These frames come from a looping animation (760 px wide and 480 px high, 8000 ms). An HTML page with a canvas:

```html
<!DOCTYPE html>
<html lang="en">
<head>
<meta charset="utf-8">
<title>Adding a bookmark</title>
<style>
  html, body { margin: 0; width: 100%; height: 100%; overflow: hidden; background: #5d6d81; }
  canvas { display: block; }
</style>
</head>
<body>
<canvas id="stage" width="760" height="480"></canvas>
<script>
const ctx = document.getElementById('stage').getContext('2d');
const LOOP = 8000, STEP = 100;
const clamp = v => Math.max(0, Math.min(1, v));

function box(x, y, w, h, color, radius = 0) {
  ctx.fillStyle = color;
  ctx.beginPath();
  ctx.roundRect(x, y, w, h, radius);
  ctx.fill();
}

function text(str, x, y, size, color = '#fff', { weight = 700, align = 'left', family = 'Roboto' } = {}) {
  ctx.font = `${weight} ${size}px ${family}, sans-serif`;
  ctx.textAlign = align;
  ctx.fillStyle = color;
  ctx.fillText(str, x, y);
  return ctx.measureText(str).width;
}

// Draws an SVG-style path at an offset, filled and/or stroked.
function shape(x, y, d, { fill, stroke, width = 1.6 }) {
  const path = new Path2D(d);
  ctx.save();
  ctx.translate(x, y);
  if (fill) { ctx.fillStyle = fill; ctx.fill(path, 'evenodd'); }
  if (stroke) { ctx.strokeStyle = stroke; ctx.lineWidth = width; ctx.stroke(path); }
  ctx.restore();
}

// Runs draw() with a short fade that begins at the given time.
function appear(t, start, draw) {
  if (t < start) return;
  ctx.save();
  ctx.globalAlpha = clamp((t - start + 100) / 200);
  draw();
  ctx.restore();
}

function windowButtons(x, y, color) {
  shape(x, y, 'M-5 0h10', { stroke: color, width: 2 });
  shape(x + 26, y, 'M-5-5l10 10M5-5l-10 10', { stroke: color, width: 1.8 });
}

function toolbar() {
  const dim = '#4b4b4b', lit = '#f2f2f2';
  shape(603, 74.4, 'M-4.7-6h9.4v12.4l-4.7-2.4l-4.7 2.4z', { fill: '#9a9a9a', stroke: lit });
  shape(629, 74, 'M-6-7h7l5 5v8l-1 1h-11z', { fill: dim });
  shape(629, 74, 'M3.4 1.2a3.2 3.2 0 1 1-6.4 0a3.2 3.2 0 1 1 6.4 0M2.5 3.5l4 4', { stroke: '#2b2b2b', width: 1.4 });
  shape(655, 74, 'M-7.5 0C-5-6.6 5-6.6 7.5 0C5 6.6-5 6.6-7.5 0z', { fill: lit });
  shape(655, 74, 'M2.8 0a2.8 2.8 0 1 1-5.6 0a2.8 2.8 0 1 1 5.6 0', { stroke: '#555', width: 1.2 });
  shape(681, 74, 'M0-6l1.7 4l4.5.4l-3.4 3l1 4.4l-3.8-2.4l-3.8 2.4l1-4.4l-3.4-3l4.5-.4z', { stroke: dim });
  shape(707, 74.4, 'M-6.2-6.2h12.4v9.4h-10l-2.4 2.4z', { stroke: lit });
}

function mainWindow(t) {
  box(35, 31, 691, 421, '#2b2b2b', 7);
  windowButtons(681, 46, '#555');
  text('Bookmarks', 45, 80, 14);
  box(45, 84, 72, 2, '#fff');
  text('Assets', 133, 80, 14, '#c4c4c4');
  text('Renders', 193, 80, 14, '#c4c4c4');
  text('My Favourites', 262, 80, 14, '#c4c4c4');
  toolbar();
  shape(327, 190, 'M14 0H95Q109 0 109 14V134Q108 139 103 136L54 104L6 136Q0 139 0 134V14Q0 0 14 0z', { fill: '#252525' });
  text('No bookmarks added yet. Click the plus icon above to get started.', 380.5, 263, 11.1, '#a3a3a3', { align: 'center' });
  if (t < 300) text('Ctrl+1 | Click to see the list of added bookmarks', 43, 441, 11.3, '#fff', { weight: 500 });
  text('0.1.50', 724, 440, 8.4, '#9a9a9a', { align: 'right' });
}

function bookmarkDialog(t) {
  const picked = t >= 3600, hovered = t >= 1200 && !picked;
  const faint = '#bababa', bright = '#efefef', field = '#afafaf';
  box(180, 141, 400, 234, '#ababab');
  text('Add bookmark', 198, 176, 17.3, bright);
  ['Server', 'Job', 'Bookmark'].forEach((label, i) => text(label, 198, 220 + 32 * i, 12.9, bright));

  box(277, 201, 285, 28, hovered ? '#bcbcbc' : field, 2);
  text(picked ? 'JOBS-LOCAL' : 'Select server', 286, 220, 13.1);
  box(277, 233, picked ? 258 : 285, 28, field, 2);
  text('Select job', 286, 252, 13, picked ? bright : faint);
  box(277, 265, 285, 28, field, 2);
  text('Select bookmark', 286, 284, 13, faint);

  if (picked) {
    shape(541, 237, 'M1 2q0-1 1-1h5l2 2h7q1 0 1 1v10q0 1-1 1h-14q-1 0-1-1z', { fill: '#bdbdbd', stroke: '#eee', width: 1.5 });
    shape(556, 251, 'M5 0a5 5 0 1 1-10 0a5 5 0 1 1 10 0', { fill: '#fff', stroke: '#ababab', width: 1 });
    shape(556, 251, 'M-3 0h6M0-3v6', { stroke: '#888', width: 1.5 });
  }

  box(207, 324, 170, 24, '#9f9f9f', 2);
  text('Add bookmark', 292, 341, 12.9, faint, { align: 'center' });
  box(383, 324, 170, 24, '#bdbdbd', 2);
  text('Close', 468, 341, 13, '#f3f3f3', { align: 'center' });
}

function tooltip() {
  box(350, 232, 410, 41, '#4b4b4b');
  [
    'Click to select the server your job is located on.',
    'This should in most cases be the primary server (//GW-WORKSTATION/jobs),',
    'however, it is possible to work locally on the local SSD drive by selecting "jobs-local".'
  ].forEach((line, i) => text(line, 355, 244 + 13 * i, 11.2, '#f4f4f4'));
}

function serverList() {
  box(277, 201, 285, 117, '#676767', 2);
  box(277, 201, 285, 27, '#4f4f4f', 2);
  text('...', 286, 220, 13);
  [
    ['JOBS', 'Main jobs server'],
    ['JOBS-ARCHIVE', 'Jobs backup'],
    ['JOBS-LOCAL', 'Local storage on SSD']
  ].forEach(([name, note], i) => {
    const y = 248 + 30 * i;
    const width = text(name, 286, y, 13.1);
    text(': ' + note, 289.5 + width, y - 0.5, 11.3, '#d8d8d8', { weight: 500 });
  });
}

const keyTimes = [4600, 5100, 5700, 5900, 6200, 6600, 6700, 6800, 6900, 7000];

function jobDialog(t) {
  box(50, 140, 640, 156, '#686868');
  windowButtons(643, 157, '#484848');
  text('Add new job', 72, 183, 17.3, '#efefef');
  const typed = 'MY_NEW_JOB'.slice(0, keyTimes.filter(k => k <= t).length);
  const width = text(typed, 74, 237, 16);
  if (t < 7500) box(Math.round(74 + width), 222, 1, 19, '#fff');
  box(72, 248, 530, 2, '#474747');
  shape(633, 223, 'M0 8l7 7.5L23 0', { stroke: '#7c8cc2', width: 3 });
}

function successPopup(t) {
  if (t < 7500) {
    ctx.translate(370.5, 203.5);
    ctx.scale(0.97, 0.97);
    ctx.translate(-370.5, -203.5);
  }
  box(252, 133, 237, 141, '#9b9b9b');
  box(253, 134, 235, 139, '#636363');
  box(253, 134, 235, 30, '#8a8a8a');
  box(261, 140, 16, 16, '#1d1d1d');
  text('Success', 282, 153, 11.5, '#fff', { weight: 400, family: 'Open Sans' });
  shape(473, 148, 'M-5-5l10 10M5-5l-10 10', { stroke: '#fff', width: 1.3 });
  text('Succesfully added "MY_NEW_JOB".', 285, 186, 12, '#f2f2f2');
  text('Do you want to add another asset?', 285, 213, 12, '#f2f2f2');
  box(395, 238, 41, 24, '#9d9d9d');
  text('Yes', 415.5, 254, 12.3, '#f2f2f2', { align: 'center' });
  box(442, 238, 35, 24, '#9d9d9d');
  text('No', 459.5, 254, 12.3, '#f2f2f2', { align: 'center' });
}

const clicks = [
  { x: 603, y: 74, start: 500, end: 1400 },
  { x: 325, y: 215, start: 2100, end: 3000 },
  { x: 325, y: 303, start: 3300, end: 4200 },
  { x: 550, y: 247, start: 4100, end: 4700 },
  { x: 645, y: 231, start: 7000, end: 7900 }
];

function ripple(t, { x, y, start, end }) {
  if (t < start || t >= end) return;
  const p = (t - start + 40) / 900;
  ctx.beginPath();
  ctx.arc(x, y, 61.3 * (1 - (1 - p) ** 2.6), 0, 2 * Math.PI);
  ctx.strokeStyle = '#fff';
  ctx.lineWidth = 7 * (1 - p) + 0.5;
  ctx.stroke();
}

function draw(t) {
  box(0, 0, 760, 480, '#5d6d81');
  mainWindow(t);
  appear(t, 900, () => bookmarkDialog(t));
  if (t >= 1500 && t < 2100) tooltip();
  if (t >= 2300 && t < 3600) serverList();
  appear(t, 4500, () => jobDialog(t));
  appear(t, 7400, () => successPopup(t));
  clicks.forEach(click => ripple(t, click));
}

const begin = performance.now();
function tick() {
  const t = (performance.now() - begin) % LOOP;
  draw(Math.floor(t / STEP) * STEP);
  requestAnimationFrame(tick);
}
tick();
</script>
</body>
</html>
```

▶ [What to produce]:
The answer is a number only: how many lines of the data above include "picked"?

▶ [Task output]:
5